EXERCISE MATERIAL Block Start

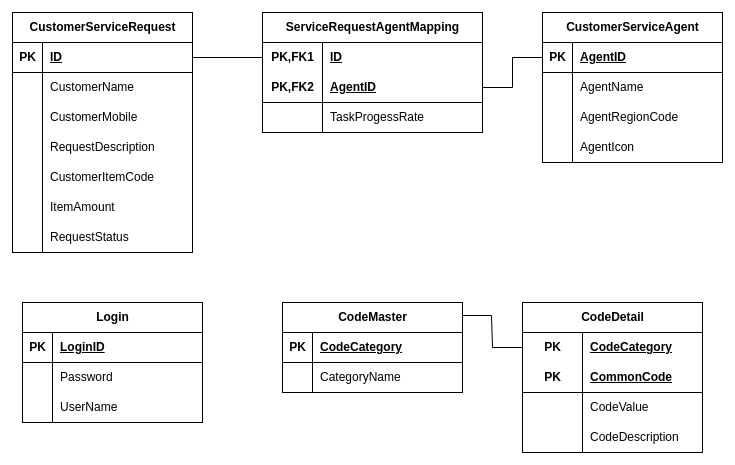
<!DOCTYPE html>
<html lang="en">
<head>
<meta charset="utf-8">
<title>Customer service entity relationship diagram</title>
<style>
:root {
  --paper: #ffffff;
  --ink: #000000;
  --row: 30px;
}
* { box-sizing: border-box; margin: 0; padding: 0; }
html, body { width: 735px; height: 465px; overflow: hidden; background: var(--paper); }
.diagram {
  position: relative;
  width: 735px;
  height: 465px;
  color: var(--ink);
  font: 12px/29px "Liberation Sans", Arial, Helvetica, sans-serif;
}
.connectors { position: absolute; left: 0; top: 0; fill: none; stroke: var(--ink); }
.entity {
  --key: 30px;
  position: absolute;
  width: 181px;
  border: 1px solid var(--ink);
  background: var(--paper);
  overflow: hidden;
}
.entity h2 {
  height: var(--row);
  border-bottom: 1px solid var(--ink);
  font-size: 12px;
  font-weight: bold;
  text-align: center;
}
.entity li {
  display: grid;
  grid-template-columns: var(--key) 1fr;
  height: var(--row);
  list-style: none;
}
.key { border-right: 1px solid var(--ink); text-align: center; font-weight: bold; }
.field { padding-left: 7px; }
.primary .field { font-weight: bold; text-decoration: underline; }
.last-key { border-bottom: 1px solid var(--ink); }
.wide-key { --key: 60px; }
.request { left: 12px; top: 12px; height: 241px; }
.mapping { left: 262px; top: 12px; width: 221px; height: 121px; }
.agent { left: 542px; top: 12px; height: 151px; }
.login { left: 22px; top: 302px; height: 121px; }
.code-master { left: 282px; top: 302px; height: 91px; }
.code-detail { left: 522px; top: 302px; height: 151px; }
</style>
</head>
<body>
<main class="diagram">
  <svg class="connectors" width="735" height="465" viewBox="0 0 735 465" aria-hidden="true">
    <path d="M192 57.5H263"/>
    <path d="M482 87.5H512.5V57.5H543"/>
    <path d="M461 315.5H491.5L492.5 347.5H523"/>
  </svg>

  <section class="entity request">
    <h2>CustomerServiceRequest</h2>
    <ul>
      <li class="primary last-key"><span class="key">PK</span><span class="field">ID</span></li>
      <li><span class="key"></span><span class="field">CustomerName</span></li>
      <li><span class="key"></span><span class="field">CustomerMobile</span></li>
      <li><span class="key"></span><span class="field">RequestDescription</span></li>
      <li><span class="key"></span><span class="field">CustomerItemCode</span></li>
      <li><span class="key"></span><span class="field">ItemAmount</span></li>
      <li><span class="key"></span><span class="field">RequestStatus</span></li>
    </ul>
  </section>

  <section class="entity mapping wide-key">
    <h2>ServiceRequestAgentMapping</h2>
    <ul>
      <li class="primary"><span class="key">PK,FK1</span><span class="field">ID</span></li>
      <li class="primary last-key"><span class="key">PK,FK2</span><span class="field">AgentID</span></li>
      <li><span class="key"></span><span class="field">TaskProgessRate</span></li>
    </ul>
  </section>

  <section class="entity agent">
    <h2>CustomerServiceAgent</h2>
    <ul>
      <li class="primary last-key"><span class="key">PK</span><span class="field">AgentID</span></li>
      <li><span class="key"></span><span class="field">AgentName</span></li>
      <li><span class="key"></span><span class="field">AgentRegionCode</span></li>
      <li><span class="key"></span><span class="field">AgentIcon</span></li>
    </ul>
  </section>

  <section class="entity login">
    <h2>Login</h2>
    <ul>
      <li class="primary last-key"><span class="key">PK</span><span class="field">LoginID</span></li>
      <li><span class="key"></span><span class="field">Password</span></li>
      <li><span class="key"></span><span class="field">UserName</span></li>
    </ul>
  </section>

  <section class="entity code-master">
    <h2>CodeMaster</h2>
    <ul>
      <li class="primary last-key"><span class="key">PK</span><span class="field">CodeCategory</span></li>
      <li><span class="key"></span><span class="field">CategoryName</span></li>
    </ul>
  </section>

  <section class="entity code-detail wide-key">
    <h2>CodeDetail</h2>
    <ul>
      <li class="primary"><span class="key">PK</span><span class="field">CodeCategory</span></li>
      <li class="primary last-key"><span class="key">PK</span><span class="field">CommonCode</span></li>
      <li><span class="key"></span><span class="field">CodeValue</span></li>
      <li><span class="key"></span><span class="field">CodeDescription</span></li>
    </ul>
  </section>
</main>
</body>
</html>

EXERCISE MATERIAL Block End

**PROBLEM TO WORK ON**
Copy every line above that holds the word "font".

**PROBLEM SOLUTION**
  font: 12px/29px "Liberation Sans", Arial, Helvetica, sans-serif;
  font-size: 12px;
  font-weight: bold;
.key { border-right: 1px solid var(--ink); text-align: center; font-weight: bold; }
.primary .field { font-weight: bold; text-decoration: underline; }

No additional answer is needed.